_Source data:_

= = = = =

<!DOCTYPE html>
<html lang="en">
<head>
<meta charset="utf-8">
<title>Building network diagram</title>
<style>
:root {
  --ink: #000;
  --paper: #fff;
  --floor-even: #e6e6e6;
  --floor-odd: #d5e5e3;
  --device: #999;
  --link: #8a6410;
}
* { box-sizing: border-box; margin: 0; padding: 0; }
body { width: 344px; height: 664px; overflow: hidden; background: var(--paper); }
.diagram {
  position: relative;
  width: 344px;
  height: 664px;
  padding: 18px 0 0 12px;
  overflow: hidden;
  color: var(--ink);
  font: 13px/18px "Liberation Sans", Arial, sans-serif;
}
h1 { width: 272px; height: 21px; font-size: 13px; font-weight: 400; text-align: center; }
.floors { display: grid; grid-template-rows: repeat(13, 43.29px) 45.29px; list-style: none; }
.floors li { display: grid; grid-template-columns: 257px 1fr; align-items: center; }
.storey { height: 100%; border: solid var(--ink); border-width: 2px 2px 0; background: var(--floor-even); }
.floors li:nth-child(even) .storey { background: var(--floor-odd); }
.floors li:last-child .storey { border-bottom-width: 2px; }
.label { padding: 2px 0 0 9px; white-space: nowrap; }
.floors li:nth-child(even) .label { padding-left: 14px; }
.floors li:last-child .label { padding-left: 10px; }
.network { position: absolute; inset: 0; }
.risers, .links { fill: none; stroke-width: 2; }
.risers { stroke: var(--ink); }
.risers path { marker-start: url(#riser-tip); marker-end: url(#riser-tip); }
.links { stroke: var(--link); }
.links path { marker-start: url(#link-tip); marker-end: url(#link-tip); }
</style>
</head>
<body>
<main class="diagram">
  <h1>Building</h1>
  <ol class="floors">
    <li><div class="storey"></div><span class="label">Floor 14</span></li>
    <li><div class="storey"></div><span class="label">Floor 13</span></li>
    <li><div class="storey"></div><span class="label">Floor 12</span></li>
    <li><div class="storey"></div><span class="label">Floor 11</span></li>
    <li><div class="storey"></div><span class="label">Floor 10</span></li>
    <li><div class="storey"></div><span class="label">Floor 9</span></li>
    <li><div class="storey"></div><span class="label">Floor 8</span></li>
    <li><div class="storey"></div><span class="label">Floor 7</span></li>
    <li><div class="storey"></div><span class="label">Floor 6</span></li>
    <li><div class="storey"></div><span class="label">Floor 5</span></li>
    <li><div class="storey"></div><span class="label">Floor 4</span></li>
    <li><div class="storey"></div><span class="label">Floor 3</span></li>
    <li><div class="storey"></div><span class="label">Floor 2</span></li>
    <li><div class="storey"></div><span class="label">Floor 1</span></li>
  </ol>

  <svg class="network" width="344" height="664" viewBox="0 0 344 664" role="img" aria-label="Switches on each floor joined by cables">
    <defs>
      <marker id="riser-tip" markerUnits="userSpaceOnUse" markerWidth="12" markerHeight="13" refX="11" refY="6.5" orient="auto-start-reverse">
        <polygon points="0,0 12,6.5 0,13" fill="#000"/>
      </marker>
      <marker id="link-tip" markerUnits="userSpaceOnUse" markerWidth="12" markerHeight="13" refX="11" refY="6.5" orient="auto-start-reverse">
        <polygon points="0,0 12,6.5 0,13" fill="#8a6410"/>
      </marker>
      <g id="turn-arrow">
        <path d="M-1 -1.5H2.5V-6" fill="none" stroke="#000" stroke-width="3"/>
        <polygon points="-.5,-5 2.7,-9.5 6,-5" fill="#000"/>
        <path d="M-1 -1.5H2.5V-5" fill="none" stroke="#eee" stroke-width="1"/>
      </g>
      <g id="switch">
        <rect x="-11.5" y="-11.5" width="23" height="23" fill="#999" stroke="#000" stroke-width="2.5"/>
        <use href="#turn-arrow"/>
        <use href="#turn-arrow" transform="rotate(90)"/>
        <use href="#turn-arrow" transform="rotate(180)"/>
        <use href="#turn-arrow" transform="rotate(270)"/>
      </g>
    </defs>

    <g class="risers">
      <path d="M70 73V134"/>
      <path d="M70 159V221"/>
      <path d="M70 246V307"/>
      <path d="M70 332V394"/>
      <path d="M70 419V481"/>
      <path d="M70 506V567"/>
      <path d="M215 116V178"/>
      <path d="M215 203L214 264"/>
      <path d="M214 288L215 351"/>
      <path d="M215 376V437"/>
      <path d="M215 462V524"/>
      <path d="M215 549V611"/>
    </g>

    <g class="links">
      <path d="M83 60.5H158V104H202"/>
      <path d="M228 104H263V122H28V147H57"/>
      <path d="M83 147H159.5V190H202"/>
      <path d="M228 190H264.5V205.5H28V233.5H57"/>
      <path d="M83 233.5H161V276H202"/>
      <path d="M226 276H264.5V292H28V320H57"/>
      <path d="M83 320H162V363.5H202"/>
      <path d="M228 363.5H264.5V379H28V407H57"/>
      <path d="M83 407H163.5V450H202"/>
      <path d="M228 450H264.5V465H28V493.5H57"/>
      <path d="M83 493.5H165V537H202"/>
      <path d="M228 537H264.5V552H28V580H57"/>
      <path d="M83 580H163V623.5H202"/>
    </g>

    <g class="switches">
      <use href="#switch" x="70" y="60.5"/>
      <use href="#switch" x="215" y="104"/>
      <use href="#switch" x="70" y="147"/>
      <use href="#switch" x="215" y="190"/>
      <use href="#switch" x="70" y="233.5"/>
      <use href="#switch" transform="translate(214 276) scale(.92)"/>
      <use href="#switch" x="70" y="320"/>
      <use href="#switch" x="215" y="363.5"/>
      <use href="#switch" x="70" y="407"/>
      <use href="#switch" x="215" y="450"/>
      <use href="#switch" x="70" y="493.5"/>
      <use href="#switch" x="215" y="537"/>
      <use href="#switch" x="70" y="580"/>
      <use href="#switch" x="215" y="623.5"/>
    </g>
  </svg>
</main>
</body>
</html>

= = = = =

_What is being asked:_ Repeat the material exactly, please, so that each line matches its source.

_Response for this exercise:_
<!DOCTYPE html>
<html lang="en">
<head>
<meta charset="utf-8">
<title>Building network diagram</title>
<style>
:root {
  --ink: #000;
  --paper: #fff;
  --floor-even: #e6e6e6;
  --floor-odd: #d5e5e3;
  --device: #999;
  --link: #8a6410;
}
* { box-sizing: border-box; margin: 0; padding: 0; }
body { width: 344px; height: 664px; overflow: hidden; background: var(--paper); }
.diagram {
  position: relative;
  width: 344px;
  height: 664px;
  padding: 18px 0 0 12px;
  overflow: hidden;
  color: var(--ink);
  font: 13px/18px "Liberation Sans", Arial, sans-serif;
}
h1 { width: 272px; height: 21px; font-size: 13px; font-weight: 400; text-align: center; }
.floors { display: grid; grid-template-rows: repeat(13, 43.29px) 45.29px; list-style: none; }
.floors li { display: grid; grid-template-columns: 257px 1fr; align-items: center; }
.storey { height: 100%; border: solid var(--ink); border-width: 2px 2px 0; background: var(--floor-even); }
.floors li:nth-child(even) .storey { background: var(--floor-odd); }
.floors li:last-child .storey { border-bottom-width: 2px; }
.label { padding: 2px 0 0 9px; white-space: nowrap; }
.floors li:nth-child(even) .label { padding-left: 14px; }
.floors li:last-child .label { padding-left: 10px; }
.network { position: absolute; inset: 0; }
.risers, .links { fill: none; stroke-width: 2; }
.risers { stroke: var(--ink); }
.risers path { marker-start: url(#riser-tip); marker-end: url(#riser-tip); }
.links { stroke: var(--link); }
.links path { marker-start: url(#link-tip); marker-end: url(#link-tip); }
</style>
</head>
<body>
<main class="diagram">
  <h1>Building</h1>
  <ol class="floors">
    <li><div class="storey"></div><span class="label">Floor 14</span></li>
    <li><div class="storey"></div><span class="label">Floor 13</span></li>
    <li><div class="storey"></div><span class="label">Floor 12</span></li>
    <li><div class="storey"></div><span class="label">Floor 11</span></li>
    <li><div class="storey"></div><span class="label">Floor 10</span></li>
    <li><div class="storey"></div><span class="label">Floor 9</span></li>
    <li><div class="storey"></div><span class="label">Floor 8</span></li>
    <li><div class="storey"></div><span class="label">Floor 7</span></li>
    <li><div class="storey"></div><span class="label">Floor 6</span></li>
    <li><div class="storey"></div><span class="label">Floor 5</span></li>
    <li><div class="storey"></div><span class="label">Floor 4</span></li>
    <li><div class="storey"></div><span class="label">Floor 3</span></li>
    <li><div class="storey"></div><span class="label">Floor 2</span></li>
    <li><div class="storey"></div><span class="label">Floor 1</span></li>
  </ol>

  <svg class="network" width="344" height="664" viewBox="0 0 344 664" role="img" aria-label="Switches on each floor joined by cables">
    <defs>
      <marker id="riser-tip" markerUnits="userSpaceOnUse" markerWidth="12" markerHeight="13" refX="11" refY="6.5" orient="auto-start-reverse">
        <polygon points="0,0 12,6.5 0,13" fill="#000"/>
      </marker>
      <marker id="link-tip" markerUnits="userSpaceOnUse" markerWidth="12" markerHeight="13" refX="11" refY="6.5" orient="auto-start-reverse">
        <polygon points="0,0 12,6.5 0,13" fill="#8a6410"/>
      </marker>
      <g id="turn-arrow">
        <path d="M-1 -1.5H2.5V-6" fill="none" stroke="#000" stroke-width="3"/>
        <polygon points="-.5,-5 2.7,-9.5 6,-5" fill="#000"/>
        <path d="M-1 -1.5H2.5V-5" fill="none" stroke="#eee" stroke-width="1"/>
      </g>
      <g id="switch">
        <rect x="-11.5" y="-11.5" width="23" height="23" fill="#999" stroke="#000" stroke-width="2.5"/>
        <use href="#turn-arrow"/>
        <use href="#turn-arrow" transform="rotate(90)"/>
        <use href="#turn-arrow" transform="rotate(180)"/>
        <use href="#turn-arrow" transform="rotate(270)"/>
      </g>
    </defs>

    <g class="risers">
      <path d="M70 73V134"/>
      <path d="M70 159V221"/>
      <path d="M70 246V307"/>
      <path d="M70 332V394"/>
      <path d="M70 419V481"/>
      <path d="M70 506V567"/>
      <path d="M215 116V178"/>
      <path d="M215 203L214 264"/>
      <path d="M214 288L215 351"/>
      <path d="M215 376V437"/>
      <path d="M215 462V524"/>
      <path d="M215 549V611"/>
    </g>

    <g class="links">
      <path d="M83 60.5H158V104H202"/>
      <path d="M228 104H263V122H28V147H57"/>
      <path d="M83 147H159.5V190H202"/>
      <path d="M228 190H264.5V205.5H28V233.5H57"/>
      <path d="M83 233.5H161V276H202"/>
      <path d="M226 276H264.5V292H28V320H57"/>
      <path d="M83 320H162V363.5H202"/>
      <path d="M228 363.5H264.5V379H28V407H57"/>
      <path d="M83 407H163.5V450H202"/>
      <path d="M228 450H264.5V465H28V493.5H57"/>
      <path d="M83 493.5H165V537H202"/>
      <path d="M228 537H264.5V552H28V580H57"/>
      <path d="M83 580H163V623.5H202"/>
    </g>

    <g class="switches">
      <use href="#switch" x="70" y="60.5"/>
      <use href="#switch" x="215" y="104"/>
      <use href="#switch" x="70" y="147"/>
      <use href="#switch" x="215" y="190"/>
      <use href="#switch" x="70" y="233.5"/>
      <use href="#switch" transform="translate(214 276) scale(.92)"/>
      <use href="#switch" x="70" y="320"/>
      <use href="#switch" x="215" y="363.5"/>
      <use href="#switch" x="70" y="407"/>
      <use href="#switch" x="215" y="450"/>
      <use href="#switch" x="70" y="493.5"/>
      <use href="#switch" x="215" y="537"/>
      <use href="#switch" x="70" y="580"/>
      <use href="#switch" x="215" y="623.5"/>
    </g>
  </svg>
</main>
</body>
</html>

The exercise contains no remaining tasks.